How to Use CocoaPods with Swift


Heard on swift-lang slack group: Nah. Carthage all the things. Cocoapods can die in a fire. 😂

Installing a pod:

  1. Instal CocoaPod terminal sudo gem install cocoapods
  2. Terminal cd path/to/your/xcodeporject/ hit enter
  3. Terminal pod init (This creates a Podfile for your project.)
  4. Open the podFile Terminal: open -a Xcode Podfile
  5. In order to use CocoaPods written in Swift, you must explicitly include use_frameworks! to opt into using frameworks.
  6. Add pod 'Alamofire', '4.4.0' after use_frameworks
  7. Terminal: Navigate to your project and: pod install
  8. open the project with the .xcworkspace file and not the .xcodeproj, otherwise you’ll encounter build errors.

Putting your own name on it:

target '<Your Target Name>' do
    pod 'Alamofire', '~> 4.7'

Terminal tricks

  • pwd = show path (print working directory)
  • ls -al 👉 Show files in folder

    Semantic versioning

    The three numbers are defined as major, minor, and patch version numbers. For example, the version number 0.9.0 would be interpreted as:

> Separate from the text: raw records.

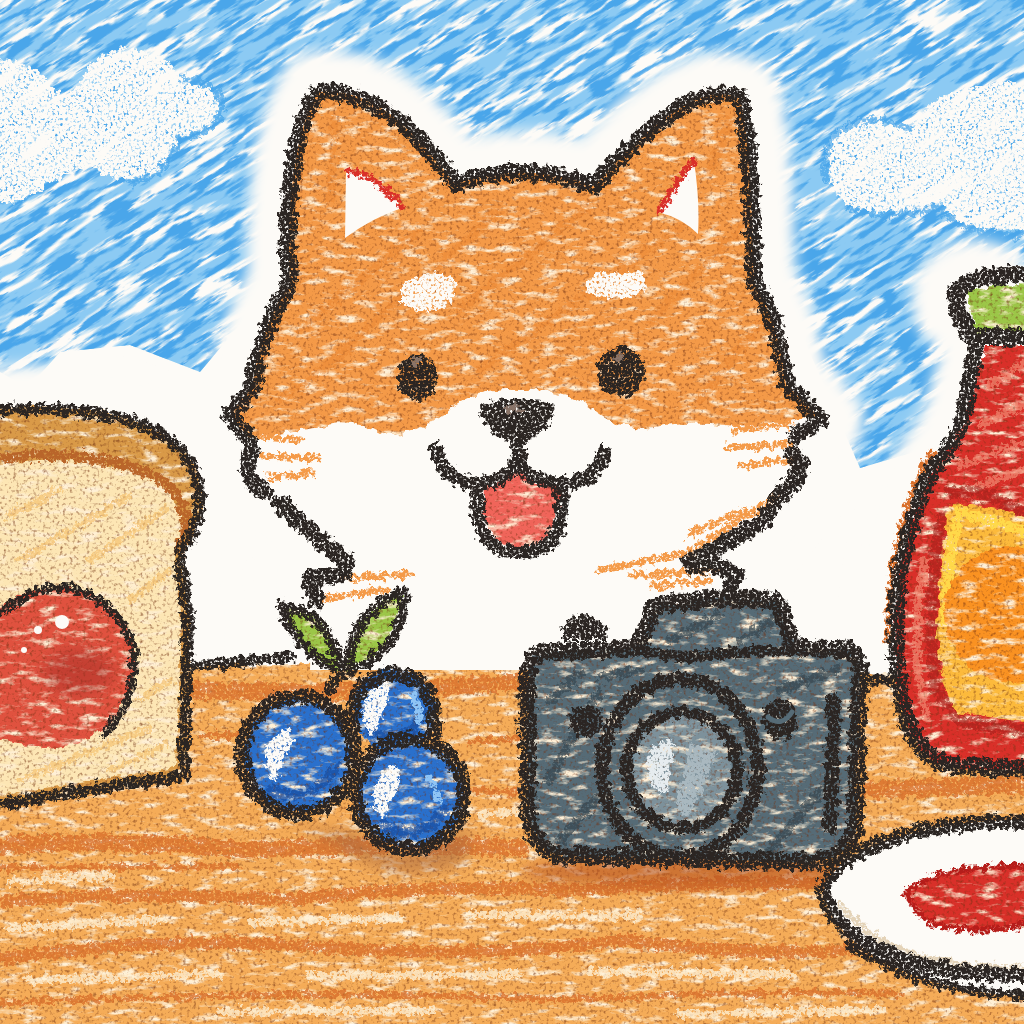
<!DOCTYPE html>
<html lang="en">
<head>
<meta charset="utf-8">
<title>Shiba at the breakfast table</title>
<style>
:root{--paper:#fdfbf7;--ink:#2b2522;--sky:#8ccaf3;--sky-deep:#4aa6ea;--fur:#f49a48;--fur-deep:#e8822e;--wood:#f5ac58;--wood-line:#d9702c;--bread:#fde6b4;--crust:#d99a48;--jam:#e0523f;--red:#d93029;--tongue:#f0655a;--berry:#2a70cc;--berry-deep:#174a9c;--leaf:#9cc648;--camera:#566b76;--camera-deep:#34434c;--label:#fcba3c;--fruit:#fa9222}
html,body{margin:0;width:1024px;height:1024px;overflow:hidden;background:var(--paper)}
svg{display:block}
.paper{fill:var(--paper)}
.wax{filter:url(#wax)}
.ink{fill:none;stroke:var(--ink);stroke-width:17;stroke-linecap:round;stroke-linejoin:round;filter:url(#crayon)}
.thin{stroke-width:11}
.solid{fill:var(--ink);filter:url(#crayon)}
.halo{fill:var(--paper);stroke:var(--paper);stroke-width:84;stroke-linejoin:round}
.line{fill:none;stroke-linecap:round;stroke-linejoin:round}
</style>
</head>
<body>
<svg width="1024" height="1024" viewBox="0 0 1024 1024" role="img" aria-label="Crayon drawing of a smiling shiba dog behind a table with toast, blueberries, a camera, a ketchup bottle and a plate">
<defs>
<filter id="crayon" filterUnits="userSpaceOnUse" x="-20" y="-20" width="1064" height="1064" color-interpolation-filters="sRGB">
<feTurbulence type="fractalNoise" baseFrequency=".16" numOctaves="3" seed="4" result="n"/>
<feDisplacementMap in="SourceGraphic" in2="n" scale="13" xChannelSelector="A" yChannelSelector="R" result="rough"/>
<feTurbulence type="fractalNoise" baseFrequency=".38" numOctaves="2" seed="9"/>
<feColorMatrix values="0 0 0 0 0 0 0 0 0 0 0 0 0 0 0 0 0 0 5 -1.3"/>
<feComposite in="rough" operator="in"/>
<feComposite in="rough" operator="arithmetic" k2="0" k3="1" result="base"/>
<feTurbulence type="fractalNoise" baseFrequency=".38" numOctaves="2" seed="9"/>
<feColorMatrix values="0 0 0 0 0 0 0 0 0 0 0 0 0 0 0 0 0 0 5 -1.3"/>
<feComposite in="base" in2="" operator="over" result="unused"/>
<feTurbulence type="fractalNoise" baseFrequency=".38" numOctaves="2" seed="9"/>
<feColorMatrix values="0 0 0 0 0 0 0 0 0 0 0 0 0 0 0 0 0 0 5 -1.3" result="grain"/>
<feComposite in="rough" in2="grain" operator="in"/>
</filter>
<filter id="wax" filterUnits="userSpaceOnUse" x="-20" y="-20" width="1064" height="1064" color-interpolation-filters="sRGB">
<feTurbulence type="fractalNoise" baseFrequency=".1" numOctaves="3" seed="7" result="n"/>
<feDisplacementMap in="SourceGraphic" in2="n" scale="10" xChannelSelector="A" yChannelSelector="R" result="rough"/>
<feTurbulence type="fractalNoise" baseFrequency=".05 .13" numOctaves="4" seed="12"/>
<feColorMatrix values="0 0 0 0 1 0 0 0 0 .94 0 0 0 0 .84 0 0 0 3.6 -1.85" result="specks"/>
<feComposite in="specks" in2="rough" operator="in" result="light"/>
<feTurbulence type="fractalNoise" baseFrequency=".3" numOctaves="2" seed="22"/>
<feColorMatrix values="0 0 0 0 .45 0 0 0 0 .2 0 0 0 0 .08 0 0 0 1.8 -.95" result="dust"/>
<feComposite in="dust" in2="rough" operator="in" result="dark"/>
<feMerge><feMergeNode in="rough"/><feMergeNode in="light"/><feMergeNode in="dark"/></feMerge>
</filter>
<filter id="streaks" filterUnits="userSpaceOnUse" x="-300" y="-300" width="1624" height="1624" color-interpolation-filters="sRGB">
<feTurbulence type="fractalNoise" baseFrequency=".012 .09" numOctaves="4" seed="5"/>
<feColorMatrix values="0 0 0 0 0 0 0 0 0 0 0 0 0 0 0 0 0 0 8 -3.1" result="grain"/>
<feComposite in="SourceGraphic" in2="grain" operator="in"/>
</filter>
<filter id="streaks-deep" filterUnits="userSpaceOnUse" x="-300" y="-300" width="1624" height="1624" color-interpolation-filters="sRGB">
<feTurbulence type="fractalNoise" baseFrequency=".025 .15" numOctaves="4" seed="31"/>
<feColorMatrix values="0 0 0 0 0 0 0 0 0 0 0 0 0 0 0 0 0 0 8 -3.9" result="grain"/>
<feComposite in="SourceGraphic" in2="grain" operator="in"/>
</filter>
<filter id="soft" x="-20%" y="-20%" width="140%" height="140%"><feGaussianBlur stdDeviation="7"/></filter>
<clipPath id="sky-area"><path d="M0 0H1024V270L955 440 860 468 800 330 700 230H330L235 330 200 372 130 345 60 352 28 388 0 372Z"/></clipPath>
<path id="dog-shape" d="M290 285C286 215 293 130 318 92Q360 88 400 122 430 150 455 184Q525 160 594 186 640 132 686 104 716 88 740 98C752 150 752 220 754 282Q778 320 786 384L822 420 796 442Q812 465 784 490L758 525 690 562 735 572 740 670H310L312 578 345 562 285 506 262 492Q244 470 254 444L229 414 252 388Q262 320 290 285Z"/>
<clipPath id="dog-clip"><use href="#dog-shape"/></clipPath>
<path id="bottle-shape" d="M985 345 970 400Q962 435 935 466C902 530 892 600 896 662 900 725 916 765 960 768L1050 772V345Z"/>
<clipPath id="bottle-clip"><use href="#bottle-shape"/></clipPath>
<path id="toast-shape" d="M-20 411C70 398 142 414 176 444 216 480 202 530 180 556L190 620 184 776Q100 790-20 810Z"/>
<path id="camera-shape" d="M542 652 638 648 654 606Q716 594 778 602L794 648 846 650Q860 654 860 672L855 830Q846 858 812 862L560 856Q534 850 528 815L527 690Q526 656 542 652Z"/>
<path id="shine" d="M0 0Q10-18 24-20L26-4Q16 14 10 34-4 24 0 0Z"/>
</defs>

<rect class="paper" width="1024" height="1024"/>

<g id="sky">
<g clip-path="url(#sky-area)">
<g transform="rotate(-32 512 512)">
<rect x="-300" y="-300" width="1624" height="1624" fill="var(--sky)" filter="url(#streaks)"/>
<rect x="-300" y="-300" width="1624" height="1624" fill="var(--sky-deep)" filter="url(#streaks-deep)"/>
</g>
</g>
<g id="clouds" class="paper" filter="url(#crayon)">
<path d="M-20 62Q35 52 58 96 78 94 84 74 112 34 160 58 178 66 182 84 222 86 220 108 216 132 178 138 166 180 126 180 104 180 92 166 66 172 46 186 20 208-20 202Z"/>
<path d="M826 160Q826 116 880 122 900 126 912 130 930 90 990 84L1050 80V230L985 228Q952 226 942 200 900 218 852 206 828 196 826 160Z"/>
<path d="M826 160Q826 116 880 122 900 126 912 130 930 90 990 84L1050 80V230L985 228Q952 226 942 200 900 218 852 206 828 196 826 160Z"/>
</g>
<g class="line" stroke="var(--sky-deep)" stroke-width="6" opacity=".75" filter="url(#crayon)">
<path d="M182 78Q224 84 222 108 218 134 180 138 166 182 126 182M826 180Q818 120 880 120L908 128M850 210Q900 222 940 206 952 234 1024 236"/>
</g>
<g filter="url(#soft)"><use href="#dog-shape" class="halo"/><use href="#bottle-shape" class="halo"/><ellipse class="paper" cx="975" cy="300" rx="64" ry="60"/><use href="#toast-shape" class="halo"/></g>
</g>

<g id="table">
<path class="wax" fill="var(--wood)" d="M-20 668 290 664 420 656 530 664 1044 680V1044H-20Z"/>
<g class="line" stroke="var(--wood-line)" filter="url(#crayon)" opacity=".8">
<path stroke-width="17" d="M190 690Q340 696 520 682M-10 846Q120 838 250 850 380 842 520 848M870 790 1030 784"/>
<path stroke-width="12" d="M-10 902Q130 890 290 900 420 884 580 890 720 880 820 884M-10 960Q180 934 330 948 500 958 620 940 760 958 870 948"/>
<path stroke-width="6" d="M200 735H240M470 742 520 738M-10 868 240 866M-10 1004Q300 988 560 1000 760 990 900 994M470 790 520 792"/>
</g>
<g class="line" stroke="#fff3d8" stroke-width="8" filter="url(#crayon)" opacity=".75">
<path d="M10 928 160 920M250 922 400 918M470 915 640 916M30 980 220 974M310 976 520 974M590 972 790 974M220 1012 430 1010M680 1014 880 1010M10 882 110 876M480 815 520 812"/>
</g>
<path class="ink" stroke-width="12" style="stroke-width:11" d="M198 666 290 657M408 646Q445 660 526 655M862 680H888"/>
</g>

<g id="dog">
<use href="#dog-shape" class="paper"/>
<g clip-path="url(#dog-clip)">
<path class="wax" fill="var(--fur)" d="M210 60H840V410Q790 424 734 426 690 420 655 428 610 430 582 402 555 388 520 390 470 388 444 414 412 436 380 434 345 414 316 428L236 438Z"/>
<g class="line" stroke="var(--fur-deep)" stroke-width="8" opacity=".4" filter="url(#crayon)">
<path d="M300 330 420 230M320 370 500 210M460 310 590 205M480 370 690 220M650 320 740 230M700 400 770 310M280 400 350 350M330 200 335 120M710 170 730 120"/>
</g>
<g class="line" stroke="var(--fur)" stroke-width="7" filter="url(#crayon)">
<path d="M250 436 300 440M262 456 318 458M270 478 312 472M735 430 790 424M726 448 790 444M740 466 790 460M700 545 780 495M600 570 692 552M630 576 715 570M652 586 712 580M345 578 410 574M325 598 385 590M690 534 744 510"/>
</g>
</g>
<g id="ears">
<path class="paper" d="M346 170Q382 176 402 208 372 218 345 238ZM694 162Q700 200 698 234 682 218 658 212Z"/>
<path class="line" stroke="var(--red)" stroke-width="7" filter="url(#crayon)" d="M350 171Q380 178 402 207M694 161Q676 182 660 211"/>
</g>
<g id="brows" class="paper" filter="url(#crayon)">
<path id="brow-left" d="M402 286Q420 268 450 276 464 288 444 306 416 316 402 304Z"/><use href="#brow-left"/>
<path id="brow-right" d="M586 278Q610 268 642 274 654 288 634 296 600 300 586 292Z"/><use href="#brow-right"/>
</g>
<path class="ink" d="M290 283C284 210 292 126 318 92Q360 90 400 122 430 148 456 184 525 160 594 186 640 132 686 104 716 90 740 98C752 150 752 220 754 282Q778 320 786 384L820 420 796 436M792 454Q812 468 784 490L760 524 690 562M690 566Q720 562 736 575L730 590M288 288Q262 330 252 390L230 414 250 440M252 450Q240 475 264 492M280 504 346 562M345 574 310 578 316 600"/>
<g id="face">
<g class="solid"><ellipse cx="417" cy="377" rx="20" ry="24"/><ellipse cx="621" cy="372" rx="24" ry="25"/><path d="M480 404Q520 392 554 404 558 424 526 442L526 470H512L510 444Q480 428 480 404Z"/></g>
<g fill="#8a7468" filter="url(#crayon)"><circle cx="416" cy="362" r="5"/><circle cx="618" cy="358" r="5"/><ellipse cx="514" cy="409" rx="12" ry="4"/></g>
<path class="wax" fill="var(--tongue)" d="M484 486Q500 484 518 472 536 486 560 488 562 545 520 548 480 546 484 486Z"/>
<path class="ink" style="stroke-width:14" d="M436 450Q446 486 482 484 508 480 518 462 528 482 562 484 600 480 604 452M478 488C474 530 486 552 520 553 556 550 564 528 561 490"/>
</g>
</g>

<g id="toast">
<use href="#toast-shape" class="wax" fill="var(--crust)"/>
<path class="wax" fill="var(--bread)" d="M-20 468C50 452 130 460 164 486 188 510 184 538 174 556L182 620 176 768-20 798Z"/>
<path class="line" stroke="#b9652a" stroke-width="11" filter="url(#crayon)" d="M-10 460C60 448 130 460 164 482 190 502 188 530 180 550"/>
<g class="line" stroke="#f5c06c" stroke-width="7" opacity=".65" filter="url(#crayon)"><path d="M10 515 60 490M20 560 130 495M90 560 165 510M130 600 170 570M140 700 170 680M20 780 150 728M110 770 165 745"/></g>
<path class="wax" fill="var(--jam)" d="M-20 625Q20 585 68 588 112 594 132 640 142 680 118 712 98 746 45 748 20 742-20 738Z"/>
<ellipse cx="78" cy="672" rx="36" ry="24" fill="#a92f25" opacity=".5" filter="url(#soft)"/>
<g fill="var(--paper)"><circle cx="62" cy="622" r="7"/><circle cx="38" cy="630" r="4"/><circle cx="24" cy="650" r="3"/></g>
<path class="ink thin" style="stroke-width:9" d="M-5 618Q30 584 70 588 118 600 134 650 138 700 104 734"/>
<path class="ink" style="stroke-width:12" d="M-10 412C70 402 145 416 176 446 212 482 200 526 180 552M180 564 188 620 184 776Q100 788-10 806"/>
</g>

<g id="blueberries">
<path d="M245 800Q300 835 352 830 400 875 470 825L466 862Q400 890 340 848Z" fill="#a8683c" opacity=".55" filter="url(#soft)"/>
<g class="wax" fill="var(--leaf)"><path d="M284 608Q330 612 340 670 300 660 284 608ZM402 594Q350 610 346 672 398 650 402 594Z"/></g>
<path class="ink thin" d="M282 606Q328 612 340 668 300 658 282 606ZM404 592Q352 610 348 672 404 650 404 592ZM330 690 342 672"/>
<g class="wax" fill="var(--berry)"><ellipse cx="298" cy="755" rx="53" ry="56"/><circle cx="394" cy="710" r="41"/><circle cx="410" cy="794" r="53"/></g>
<g class="line" stroke="var(--berry-deep)" stroke-width="10" opacity=".65" filter="url(#crayon)"><path d="M268 790Q310 806 336 768M368 730Q400 748 424 716M384 826Q420 844 446 808"/></g>
<g class="paper" filter="url(#crayon)"><use href="#shine" x="266" y="748"/><use href="#shine" x="364" y="702"/><use href="#shine" x="374" y="786"/></g>
<path class="line" stroke="#8fc4f5" stroke-width="7" d="M414 696 420 722M430 778 438 800" filter="url(#crayon)"/>
<g class="ink" style="stroke-width:15"><ellipse cx="298" cy="755" rx="56" ry="58"/><path d="M354 738Q344 680 392 674 440 674 434 738"/><ellipse cx="410" cy="794" rx="54" ry="55"/></g>
</g>

<g id="camera">
<ellipse cx="690" cy="872" rx="170" ry="16" fill="#b4501e" opacity=".6" filter="url(#soft)"/>
<path class="solid" d="M562 640Q560 618 584 614 608 618 608 640Z"/>
<use href="#camera-shape" class="wax" fill="var(--camera)"/>
<g class="line" stroke="var(--camera-deep)" stroke-width="9" opacity=".65" filter="url(#crayon)"><path d="M548 780 600 690M560 840 606 790M770 850 830 780M780 690 836 670M670 640 720 615M740 640 775 618M640 670 600 676M550 700 580 674"/></g>
<path class="ink" style="stroke-width:14" d="M834 700 830 828"/>
<use href="#camera-shape" class="ink"/>
<path class="ink thin" d="M640 650Q680 660 700 656T792 650"/>
<g class="wax"><ellipse cx="680" cy="768" rx="80" ry="88" fill="var(--camera)"/></g>
<g class="ink" style="stroke-width:14"><ellipse cx="680" cy="768" rx="78" ry="89"/></g>
<ellipse class="wax" cx="682" cy="770" rx="50" ry="55" fill="#7d919b"/>
<g class="ink" style="stroke-width:12"><ellipse cx="682" cy="770" rx="55" ry="58"/></g>
<g filter="url(#crayon)"><path fill="#e6ecef" d="M646 768Q650 742 674 738L668 790Q654 800 646 768Z"/><path fill="#a9b8bf" d="M690 744 716 752 690 816 676 810Z"/></g>
<g class="solid"><ellipse cx="586" cy="721" rx="17" ry="16"/><ellipse cx="780" cy="719" rx="18" ry="20"/></g>
<path class="line" stroke="var(--camera)" stroke-width="5" d="M768 717Q782 728 792 712"/>
</g>

<g id="ketchup-bottle">
<use href="#bottle-shape" class="wax" fill="var(--red)"/>
<g clip-path="url(#bottle-clip)">
<path class="line" stroke="#f28a72" stroke-width="8" opacity=".7" filter="url(#crayon)" d="M990 385 1030 362M980 425 1030 400M960 465 1030 440M925 560Q908 640 926 715M980 485 1030 468"/>
<path class="line" stroke="#a3211c" stroke-width="12" opacity=".6" filter="url(#crayon)" d="M950 492Q990 488 1030 518M942 520Q926 600 936 690L962 722 1030 732"/>
<path class="wax" fill="var(--label)" d="M950 504Q990 500 1050 528V726L958 712Q938 690 938 640 938 560 950 504Z"/>
<path class="line" stroke="#ffd94a" stroke-width="11" filter="url(#crayon)" d="M958 514Q946 570 946 620M962 512 1024 532"/>
<circle class="wax" cx="1012" cy="614" r="68" fill="var(--fruit)"/>
</g>
<path class="wax" fill="var(--leaf)" d="M966 294Q990 280 1050 286V334Q1000 326 976 334Z"/>
<path class="line" stroke="var(--wood-line)" stroke-width="7" filter="url(#crayon)" d="M932 452Q890 520 888 640"/>
<path class="ink" d="M1040 277Q980 268 956 292 954 312 972 336L1040 338M976 344 966 406Q960 440 934 468C900 535 892 600 897 664 902 725 918 764 960 766L1040 770"/>
</g>

<g id="plate">
<path class="paper" d="M1050 820C930 816 826 850 824 894 836 955 940 1000 1050 996Z"/>
<path class="line" stroke="#e4d3b8" stroke-width="6" filter="url(#crayon)" d="M842 906Q880 956 970 966L1030 968"/>
<path class="wax" fill="var(--red)" d="M906 892Q940 862 1050 866V924Q980 936 928 922 910 910 906 892Z"/>
<path class="line" stroke="#b51d1a" stroke-width="6" filter="url(#crayon)" d="M1030 866Q940 864 906 892 916 918 940 926 985 934 1030 924"/>
<path class="ink" style="stroke-width:15" d="M1035 822C930 816 826 850 824 892 836 950 930 978 1035 974"/>
<path class="ink" style="stroke-width:10" d="M850 945Q920 992 1035 996"/>
</g>
</svg>
</body>
</html>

Name Description
major When the major number is increased, this means that non-backwards compatible changes were introduced. When you upgrade a pod to the next major version, you may need to fix build errors, or the pod may behave differently than before.
minor When the minor number is increased, this means new functionality was added, but it’s backwards compatible. When you decide to upgrade, you may or may not need the new functionality, but it shouldn’t cause any build errors or change existing behavior.
patch When the patch number is increased, this means bug fixes were added, but no new functionality was added or behavior changes made. In general, you always want to upgrade patch versions as soon as possible to have the latest, stable version of the pod.

⚠️️If a version number is less than 1.0.0, it’s considered to be a beta version, and minor number increases may include backwards incompatible changes.⚠️️

semantic versioning article

Creating a cocoapod lib:

  1. cd desktop
  2. pod create lib NameOfYourLib
  3. wizard will start, choose swift, demo app and none none,
  4. this opens xcode and you have to update to recommended settings in warning section
  5. cd NameOFYourLib
  6. git init 👉 git add -A 👉 git commit -m init with cocoa pod
  7. Create a repo on github named NameOFYourLib
  8. git remote add origin
  9. git push -u origin master (pushes your lib to github)

Verifying integrity of the pod

  1. In your pod dir terminal: pod lib lint
  2. echo “3.0” » .swift-version (if there was a swift version bug)
  3. Run the lint command again to check for additional errors


  • Make sure your github releases match the .podspec version number or it will get rejected
  • Terminal: pod trunk register and also add your Full name in single quotes at the end
  • you then get an email from cocoapod to confirm
  • terminal pod trunk push NameOfYourLib.podspec

Testing your pod lib:

  • make new xCode project PodTest
  • cd to project folder
  • pod init -> to create a podfile

This is a good primer:

CocoaPods has its benefits but I feel Carthage is less intrusive and SPM is the future so I settled on just knowing how CocoaPods work and rather use Carthage and SPM on a daily basis.

How to Create Cocoa Touch Static Library:


pod –version


Its a good idea to go to and check if your repo name is taken or not before you decide on a name

Here is my workflow with carthage:

Said about cocoapods: